Subcultures, movements, kruzhki and other real drivers of advancement in technology
Historically, informal communities have oftentimes served as "incubators" for new fields. In the first half of the twentieth century, kruzhki for aeronautics and reactive motion gave rise to aviation and space science. In these cases, kruzhki formed personnel pools for respective industries. Strong examples can be found in recent history as well, the most successful one being the open source community and, more specifically, the story of Linux.
At the same time, self-organized communities may serve not just as industry staff pools but also as bases for the formation of new B2C markets. In this case, at the first stage, a community forming its own subculture generates a demand limited by the extent of said subculture. But given a successful integration in wider society, elements of subculture make their way into the mainstream and change the structure of wider consumer markets.

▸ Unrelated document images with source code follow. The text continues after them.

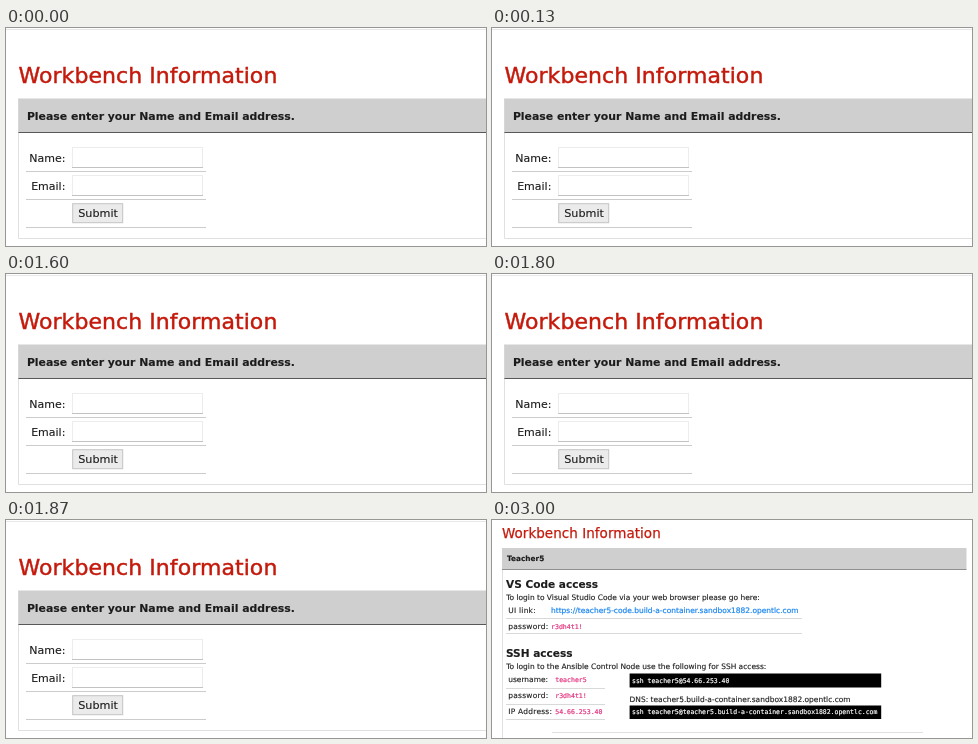
Animation of 480x218 px, one loop 5.99 s. Source, as an HTML page:

```html
<!DOCTYPE html>
<html lang="en">
<head>
<meta charset="utf-8">
<title>Workbench Information</title>
<style>
html, body { margin: 0; width: 100%; height: 100%; overflow: hidden; background: #fff; }
svg { display: block; width: 480px; height: 218px; }
text {
  font-family: "DejaVu Sans", Verdana, sans-serif;
  fill: #1c1c1c; stroke: #1c1c1c; stroke-width: .12px; white-space: pre;
}
.title { fill: #c41a0c; stroke: #c41a0c; stroke-width: .45px; letter-spacing: .07px; }
.details .title { stroke-width: .25px; letter-spacing: .04px; }
.bold { font-weight: bold; }
.label { font-size: 11px; text-anchor: end; }
.rule { stroke: #ccc; fill: none; }
.frame { stroke: #e0e0e0; fill: none; }
.bar { fill: #cfcfcf; }
.edge { stroke: #585858; }
.field { fill: #fff; stroke: #ececec; }
.under { stroke: #c2c2c2; }
.small { font-size: 7.48px; }
.wide { letter-spacing: .25px; }
.head { font-size: 10.55px; font-weight: bold; }
.link { fill: #1a86f0; stroke: #1a86f0; stroke-width: .2px; }
.code, .cmd { font-family: "DejaVu Sans Mono", monospace; font-size: 6.55px; stroke-width: .2px; }
.code { fill: #e3337f; stroke: #e3337f; }
.cmd { font-size: 6.47px; fill: #fff; stroke: #fff; }
.details { animation: show 5990ms step-end infinite; }
@keyframes show {
  0% { visibility: hidden; }
  50.0835% { visibility: visible; }
  100% { visibility: visible; }
}
</style>
</head>
<body>
<svg viewBox="0 0 480 218">
  <g class="form">
    <path d="M0 1.5H480" stroke="#e8e8e8"/>
    <text class="title" x="12.4" y="55" font-size="22">Workbench Information</text>
    <path class="frame" d="M12.5 70.5V210.5H480"/>
    <rect class="bar" x="12.4" y="70.5" width="468" height="34"/>
    <path class="edge" d="M12.4 104.5H480"/>
    <text class="bold" x="20.9" y="92" font-size="10.88">Please enter your Name and Email address.</text>
    <path class="rule" d="M20 143.5H200M20 171.5H200M20 199.5H200"/>
    <text class="label" x="59.4" y="134">Name:</text>
    <rect class="field" x="66.5" y="119.5" width="130" height="20"/>
    <path class="under" d="M66 139.5H197"/>
    <text class="label" x="59.4" y="162">Email:</text>
    <rect class="field" x="66.5" y="147.5" width="130" height="20"/>
    <path class="under" d="M66 167.5H197"/>
    <rect x="66.7" y="175.7" width="50" height="19" fill="#ebebeb" stroke="#c4c4c4"/>
    <text x="72.2" y="189" font-size="11.2">Submit</text>
  </g>

  <g class="details">
    <rect width="480" height="218" fill="#fff"/>
    <text class="title" x="9.9" y="18" font-size="13.5">Workbench Information</text>
    <path class="frame" d="M10.5 28V218"/>
    <rect class="bar" x="10" y="28" width="464.5" height="21.5"/>
    <path d="M10 49.5H474.5" stroke="#909090"/>
    <text class="bold" x="15" y="41.3" font-size="7.35">Teacher5</text>

    <text class="head" x="14" y="68">VS Code access</text>
    <text class="small" x="14.2" y="80">To login to Visual Studio Code via your web browser please go here:</text>
    <text class="small wide" x="16.2" y="93">UI link:</text>
    <text class="small link" x="59" y="93">https://teacher5-code.build-a-container.sandbox1882.opentlc.com</text>
    <path class="rule" d="M14 98.5H310M14 113.5H310" opacity=".75"/>
    <text class="small wide" x="16.2" y="109">password:</text>
    <text class="code" x="59" y="109">r3dh4t1!</text>

    <text class="head" x="14" y="137">SSH access</text>
    <text class="small" x="14.2" y="149">To login to the Ansible Control Node use the following for SSH access:</text>
    <path class="rule" d="M14 168.5H113M14 184.5H113M14 199.5H113" opacity=".75"/>
    <text class="small" x="16.2" y="162">username:</text>
    <text class="code" x="63.2" y="162">teacher5</text>
    <text class="small wide" x="16.2" y="178">password:</text>
    <text class="code" x="63.2" y="178">r3dh4t1!</text>
    <text class="small wide" x="16.2" y="194">IP Address:</text>
    <text class="code" x="63.2" y="194">54.66.253.40</text>

    <path d="M137.6 153.6H389.2V167.6H137.6ZM137.6 185.4H389.2V199H137.6Z"/>
    <text class="cmd" x="140" y="162.5">ssh teacher5@54.66.253.40</text>
    <text class="small" x="137.6" y="182.3">DNS: teacher5.build-a-container.sandbox1882.opentlc.com</text>
    <text class="cmd" x="140" y="194.3">ssh teacher5@teacher5.build-a-container.sandbox1882.opentlc.com</text>
    <path class="rule" d="M60 212.5H431" opacity=".6"/>
  </g>
</svg>
</body>
</html>
```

During this session, we will discuss which subcultures, communities, kruzhki, and movements could become drivers for development of new fields and markets.